## Data for review
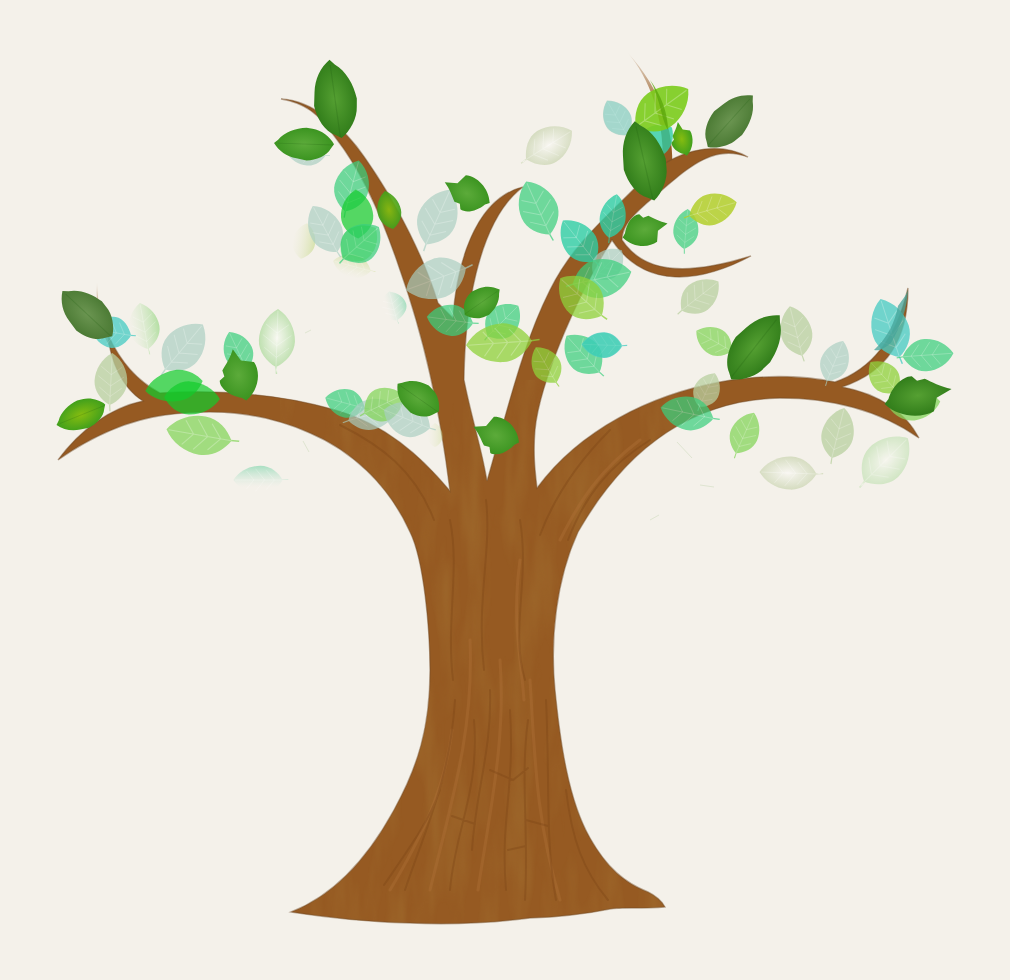
<!DOCTYPE html>
<html lang="en">
<head>
<meta charset="utf-8">
<title>Tree with spring leaves</title>
<style>
:root {
  --paper: #f4f1ea;
  --bark: #965a22;
  --bark-dark: #7c4517;
  --bark-light: #ae7138;
  --emerald: #3bcf7d;
  --vivid: #12cc2c;
  --teal: #2fcfa6;
  --aqua: #4ccdc4;
  --mist: #a9cfc2;
  --lime: #8fd23a;
  --spring: #86d65c;
  --olive: #b3cf2c;
  --sage: #b9d0a0;
}
html, body { margin: 0; background: var(--paper); overflow: hidden; }
svg { display: block; width: 1010px; height: 980px; }
.tree { fill: var(--bark); stroke: #6f4a26; stroke-opacity: .45; stroke-width: 1.4; }
.grain { fill: none; stroke: var(--bark-dark); stroke-linecap: round; opacity: .38; stroke-width: 2; }
.grain.light { stroke: var(--bark-light); opacity: .4; stroke-width: 3; }
.vein { fill: none; stroke: #fff; stroke-opacity: .28; stroke-width: 1; }
.waxy-vein { fill: none; stroke: #1f5a10; stroke-opacity: .22; stroke-width: 1; }
.emerald { fill: var(--emerald); opacity: .72; }
.vivid { fill: var(--vivid); opacity: .7; }
.teal { fill: var(--teal); opacity: .8; }
.aqua { fill: var(--aqua); opacity: .78; }
.mist { fill: var(--mist); opacity: .68; }
.lime { fill: var(--lime); opacity: .75; }
.spring { fill: var(--spring); opacity: .75; }
.olive { fill: var(--olive); opacity: .85; }
.sage { fill: var(--sage); opacity: .75; }
.green { fill: url(#greenLeaf); }
.deep { fill: url(#deepLeaf); }
.forest { fill: url(#forestLeaf); }
.bright { fill: url(#brightLeaf); }
.halo { fill: url(#haloLeaf); }
.halo-sage { fill: url(#haloSage); }
.fade { fill: url(#fadeLeaf); }
.fade-mist { fill: url(#fadeMist); }
.fade-olive { fill: url(#fadeOlive); }
</style>
</head>
<body>
<svg viewBox="0 0 1010 980" role="img" aria-label="Brown tree with scattered green leaves">
  <defs>
    <radialGradient id="greenLeaf"><stop offset="0" stop-color="#5cab3a"/><stop offset="1" stop-color="#3b9420"/></radialGradient>
    <radialGradient id="deepLeaf"><stop offset="0" stop-color="#55a032"/><stop offset="1" stop-color="#317d1a"/></radialGradient>
    <radialGradient id="forestLeaf"><stop offset="0" stop-color="#6b9551"/><stop offset="1" stop-color="#4b7a34"/></radialGradient>
    <radialGradient id="brightLeaf"><stop offset="0" stop-color="#86bd10"/><stop offset="1" stop-color="#3f9f1c"/></radialGradient>
    <radialGradient id="haloLeaf"><stop offset="0" stop-color="#f7f8f0"/><stop offset="1" stop-color="#bfe0b0"/></radialGradient>
    <radialGradient id="haloSage"><stop offset="0" stop-color="#f8f6f1"/><stop offset="1" stop-color="#d5dcc0"/></radialGradient>
    <linearGradient id="fadeLeaf" x1="1" x2="0"><stop offset="0" stop-color="#9fd98c" stop-opacity=".75"/><stop offset="1" stop-color="#d5ebc9" stop-opacity="0"/></linearGradient>
    <linearGradient id="fadeMist" x1="1" x2="0"><stop offset="0" stop-color="#8fd9b4" stop-opacity=".75"/><stop offset=".75" stop-color="#cfe8dc" stop-opacity="0"/></linearGradient>
    <linearGradient id="fadeOlive" x1="1" x2="0"><stop offset="0" stop-color="#cbdc94" stop-opacity=".7"/><stop offset="1" stop-color="#e8eacb" stop-opacity="0"/></linearGradient>
    <linearGradient id="twigFade" x1="0" y1="0" x2="0" y2="1"><stop offset="0" stop-color="#965a22" stop-opacity=".1"/><stop offset=".5" stop-color="#965a22"/></linearGradient>

    <path id="leafShape" d="M0-30C12-23 19-10 19 3C19 15 10 25 0 30C-10 25-19 15-19 3C-19-10-12-23 0-30Z"/>
    <g id="veined">
      <use href="#leafShape"/>
      <path d="M-.7 29L0 37L1.5 37L.7 29Z"/>
      <path class="vein" d="M0-28V30M0 20L13 10M0 20L-13 10M0 8L15-3M0 8L-15-3M0-5L12-14M0-5L-12-14"/>
    </g>
    <g id="waxy">
      <path d="M0-30L4-26C13-20 18-9 19 2L18 8C17 17 9 26 1 30L-4 27C-13 23-18 13-19 3L-17-7C-15-17-9-25 0-30Z"/>
      <path class="waxy-vein" d="M0-26V29"/>
    </g>
    <path id="folded" d="M-2-30L4-16L16-12C21 0 17 20 3 30L-1 26C-11 22-20 12-19 3L-14-1L-15-8C-11-14-6-20-2-30Z"/>

    <path id="treeShape" d="M291 912C340 893 372 850 394 810C418 766 430 728 430 670C430 630 424 560 410 532C388 483 350 450 310 433C260 411 215 409 165 415C130 420 95 434 58 460C80 430 110 408 143 401C122 388 110 360 108 335C121 362 136 380 160 393C220 389 285 395 335 410C385 424 420 455 450 491C440 410 425 340 400 270C385 225 365 175 335 137C318 113 305 103 281 99C312 100 345 128 365 158C398 205 425 260 438 303L453 318C456 270 473 199 523 187C485 215 465 290 464 380C472 420 482 450 487 481C505 420 522 345 550 290C572 246 600 223 640 183C672 151 715 139 748 157C715 144 690 166 662 190C640 209 622 222 622 240C645 275 690 275 751 256C700 283 645 290 612 240C580 290 540 380 535 430C533 455 535 470 537 488C580 430 650 395 720 382C770 373 810 377 835 382C870 370 896 340 908 288C908 340 887 372 842 387C880 394 906 413 919 438C880 410 830 398 780 398C690 400 625 450 578 532C556 580 550 640 555 690C560 740 568 800 590 838C607 868 625 883 648 892Q660 898 665 907C640 909 620 907 610 909C585 914 560 917 530 918C490 923 450 925 410 923C370 922 330 918 291 912Z"/>
    <clipPath id="treeClip"><use href="#treeShape"/></clipPath>
    <filter id="barkGrain" x="0" y="0" width="100%" height="100%">
      <feTurbulence type="fractalNoise" baseFrequency=".045 .009" numOctaves="3" seed="8"/>
      <feColorMatrix values="0 0 0 0 .4  0 0 0 0 .2  0 0 0 0 .04  1.6 0 0 0 -.66"/>
    </filter>
    <filter id="soften"><feGaussianBlur stdDeviation=".7"/></filter>
  </defs>

  <rect width="1010" height="980" fill="#f4f1ea"/>

  <g id="tree">
    <path d="M628 53C648 77 667 118 662 176L672 172C675 130 660 88 628 53Z" fill="url(#twigFade)"/>
    <path d="M97 282C95 310 101 335 113 352L112 342C101 325 98 305 97 282Z" fill="url(#twigFade)" opacity=".6"/>
    <use href="#treeShape" class="tree" filter="url(#soften)"/>
    <g clip-path="url(#treeClip)">
      <rect x="280" y="380" width="400" height="550" filter="url(#barkGrain)" opacity=".5"/>
      <g filter="url(#soften)">
        <path class="grain light" d="M470 640C474 730 452 800 430 890M500 660C506 740 490 810 478 890M530 680C535 760 536 820 560 900M452 730C445 790 420 840 390 890M520 560C512 620 520 650 524 700M640 440C600 470 580 500 560 540"/>
        <path class="grain" d="M455 700C450 780 425 830 405 890M474 720C480 790 455 830 450 890M490 690C492 750 476 790 472 850M510 710C515 790 500 820 506 890M528 720C520 780 529 830 525 900M546 700C550 780 545 840 556 900M566 790C572 840 583 870 608 900M440 790C430 820 408 850 384 885M490 770L513 780L528 768M526 820L548 826M452 816L475 824M508 850L526 846M486 500C492 550 476 600 484 670M450 520C460 570 446 620 453 680M520 520C530 580 510 630 525 680M650 440C610 465 585 495 568 540M610 430C580 460 555 495 540 535M340 425C380 445 415 470 434 520"/>
      </g>
    </g>
  </g>

  <g id="fading-leaves">
    <use href="#veined" class="halo-sage" transform="translate(549 145) rotate(58) scale(.95 .9)"/>
    <use href="#veined" class="halo" transform="translate(277 338) rotate(2) scale(.95 .97)"/>
    <use href="#veined" class="fade" transform="translate(144 326) rotate(-10) scale(.8 .78)"/>
    <use href="#veined" class="fade-mist" transform="translate(258 480) rotate(-90) scale(.75 .82)"/>
    <use href="#veined" class="fade-olive" transform="translate(352 266) rotate(-75) scale(.6 .65)"/>
    <use href="#leafShape" class="fade-olive" transform="translate(304 241) rotate(10) scale(.6)"/>
    <use href="#veined" class="fade-mist" transform="translate(393 306) rotate(-15) scale(.7 .5)"/>
    <use href="#leafShape" class="fade-olive" transform="translate(435 435) scale(.4)" opacity=".6"/>
    <use href="#veined" class="halo-sage" transform="translate(788 473) rotate(-88) scale(.87 .95)"/>
    <use href="#veined" class="halo" transform="translate(886 460) rotate(45) scale(1.08 1.03)" opacity=".65"/>
    <path d="M677 442L692 458M700 485L714 487M650 520L659 515M303 441L309 452M305 333L311 330" fill="none" stroke="#dfe5d1" stroke-width="1"/>
  </g>

  <g id="left-branch-leaves">
    <use href="#veined" class="aqua" transform="translate(111 332) rotate(-80) scale(.82 .68)" opacity=".8"/>
    <use href="#waxy" class="forest" transform="translate(87 314) rotate(-47) scale(1.02 1.12)"/>
    <use href="#veined" class="sage" transform="translate(111 379) rotate(3) scale(.86 .87)"/>
    <use href="#waxy" class="bright" transform="translate(81 415) rotate(-112) scale(.78 .88)"/>
    <use href="#veined" class="mist" transform="translate(184 347) rotate(40) scale(1.02 .98)"/>
    <use href="#veined" class="emerald" transform="translate(238 351) rotate(-25) scale(.75 .7)"/>
    <use href="#folded" class="green" transform="translate(239 375) rotate(-9) scale(1.05 .88)"/>
    <use href="#leafShape" class="vivid" transform="translate(174 386) rotate(-100) scale(.82 .97)"/>
    <use href="#leafShape" class="vivid" transform="translate(192 398) rotate(92) scale(.87 .93)"/>
    <use href="#veined" class="spring" transform="translate(199 435) rotate(-80) scale(1.02 1.1)"/>
    <use href="#veined" class="emerald" transform="translate(345 403) rotate(-75) scale(.75 .68)"/>
    <use href="#veined" class="mist" transform="translate(373 414) rotate(75) scale(.8 .85)"/>
    <use href="#veined" class="spring" transform="translate(384 404) rotate(65) scale(.88 .72)"/>
    <use href="#veined" class="mist" transform="translate(407 419) rotate(-68) scale(.9 .83)"/>
    <use href="#waxy" class="green" transform="translate(418 398) rotate(-55) scale(.86 .83)"/>
  </g>

  <g id="upper-left-leaves">
    <use href="#veined" class="mist" transform="translate(306 154) rotate(-85) scale(.6 .65)"/>
    <use href="#waxy" class="green" transform="translate(304 144) rotate(-88) scale(.86 1)"/>
    <use href="#waxy" class="deep" transform="translate(335 99) rotate(-8) scale(1.14 1.32)"/>
    <use href="#veined" class="mist" transform="translate(325 229) rotate(-28) scale(.85 .87)"/>
    <use href="#veined" class="emerald" transform="translate(352 186) rotate(15) scale(.9 .88)"/>
    <use href="#leafShape" class="vivid" transform="translate(357 214) rotate(-3) scale(.85 .82)" opacity=".7"/>
    <use href="#veined" class="emerald" transform="translate(361 243) rotate(48) scale(.98 .8)"/>
    <use href="#leafShape" class="vivid" transform="translate(359 243) rotate(48) scale(.9 .75)" style="opacity:.25"/>
    <use href="#leafShape" class="bright" transform="translate(389 210) rotate(-12) scale(.62 .65)" opacity=".92"/>
    <use href="#veined" class="mist" transform="translate(438 217) rotate(24) scale(1.02 1)"/>
    <use href="#folded" class="green" transform="translate(467 193) rotate(-60) scale(.92 .82)"/>
    <use href="#veined" class="mist" transform="translate(436 279) rotate(-110) scale(1.05 1.06)"/>
  </g>

  <g id="centre-leaves">
    <use href="#veined" class="emerald" transform="translate(450 320) rotate(-82) scale(.82 .78)"/>
    <use href="#veined" class="emerald" transform="translate(503 321) rotate(45) scale(.86 .72)"/>
    <use href="#waxy" class="green" transform="translate(482 302) rotate(55) scale(.76 .72)"/>
    <use href="#veined" class="lime" transform="translate(499 343) rotate(-94) scale(1.02 1.1)"/>
    <use href="#veined" class="lime" transform="translate(546 365) rotate(-30) scale(.75 .68)"/>
    <use href="#folded" class="green" transform="translate(496 435) rotate(-65) scale(.98 .8)"/>
    <use href="#veined" class="emerald" transform="translate(538 208) rotate(-24) scale(1 .97)"/>
    <use href="#veined" class="teal" transform="translate(579 241) rotate(-38) scale(.87 .87)"/>
    <use href="#veined" class="emerald" transform="translate(583 354) rotate(-42) scale(.9 .82)"/>
    <use href="#veined" class="aqua" transform="translate(602 345) rotate(-88) scale(.68 .68)"/>
    <use href="#leafShape" class="teal" transform="translate(602 345) rotate(-88) scale(.65)" style="opacity:.45"/>
  </g>

  <g id="upper-right-leaves">
    <use href="#veined" class="mist" transform="translate(617 118) rotate(-30) scale(.72 .67)"/>
    <use href="#leafShape" class="aqua" transform="translate(617 118) rotate(-30) scale(.7 .65)" style="opacity:.25"/>
    <use href="#leafShape" class="teal" transform="translate(657 140) rotate(50) scale(.8 .65)"/>
    <use href="#veined" transform="translate(662 108) rotate(54) scale(1.06 1.08)" fill="#7ccd1c" opacity=".9"/>
    <path d="M650 80C664 99 668 118 668 130C661 119 660 97 650 80Z" fill="#5ca80c" opacity=".8"/>
    <use href="#folded" class="bright" transform="translate(682 139) rotate(-10) scale(.58 .58)"/>
    <use href="#waxy" class="forest" transform="translate(730 121) rotate(42) scale(.96 1.14)"/>
    <use href="#waxy" class="deep" transform="translate(644 161) rotate(-13) scale(1.14 1.36)"/>
    <use href="#veined" class="teal" transform="translate(613 216) rotate(10) scale(.68 .74)"/>
    <use href="#folded" class="green" transform="translate(645 230) rotate(78) scale(.88 .78)"/>
    <use href="#veined" class="emerald" transform="translate(686 229) rotate(5) scale(.66 .67)"/>
    <use href="#veined" class="olive" transform="translate(713 209) rotate(74) scale(.82 .82)"/>
    <use href="#veined" class="mist" transform="translate(608 264) rotate(45) scale(.75 .65)"/>
    <use href="#veined" class="emerald" transform="translate(602 278) rotate(78) scale(1.02 1)"/>
    <use href="#veined" class="lime" transform="translate(581 297) rotate(-48) scale(1.04 .93)"/>
    <use href="#veined" class="sage" transform="translate(700 296) rotate(52) scale(.82 .78)"/>
  </g>

  <g id="right-branch-leaves">
    <use href="#veined" class="spring" transform="translate(714 341) rotate(-60) scale(.72 .68)"/>
    <use href="#veined" class="sage" transform="translate(796 331) rotate(-14) scale(.82 .85)"/>
    <use href="#waxy" class="deep" transform="translate(755 347) rotate(38) scale(1.12 1.34)"/>
    <use href="#veined" class="sage" transform="translate(707 390) rotate(25) scale(.68 .62)"/>
    <use href="#veined" class="emerald" transform="translate(687 413) rotate(-78) scale(.88 .9)"/>
    <use href="#veined" class="spring" transform="translate(745 433) rotate(24) scale(.74 .74)"/>
    <use href="#veined" class="mist" transform="translate(835 361) rotate(22) scale(.73 .72)"/>
    <use href="#veined" class="sage" transform="translate(838 433) rotate(14) scale(.84 .86)"/>
    <use href="#veined" class="aqua" transform="translate(890 328) rotate(-18) scale(.98 1.02)"/>
    <path d="M898 306C902 300 906 296 908 290C907 308 901 326 891 343C882 350 879 351 874 350C888 337 895 322 898 306Z" fill="#46a59a" opacity=".75"/>
    <use href="#veined" class="emerald" transform="translate(928 355) rotate(86) scale(.85 .85)"/>
    <use href="#veined" class="lime" transform="translate(884 377) rotate(-42) scale(.75 .67)"/>
    <use href="#leafShape" class="spring" transform="translate(915 405) rotate(82) scale(.8 .85)"/>
    <use href="#folded" class="deep" transform="translate(918 396) rotate(82) scale(1.08 1.14)"/>
  </g>
</svg>
</body>
</html>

## Aim of the task
Within the material above, tally each line that contains "leaves" and respond with the tally only.

## Written response
8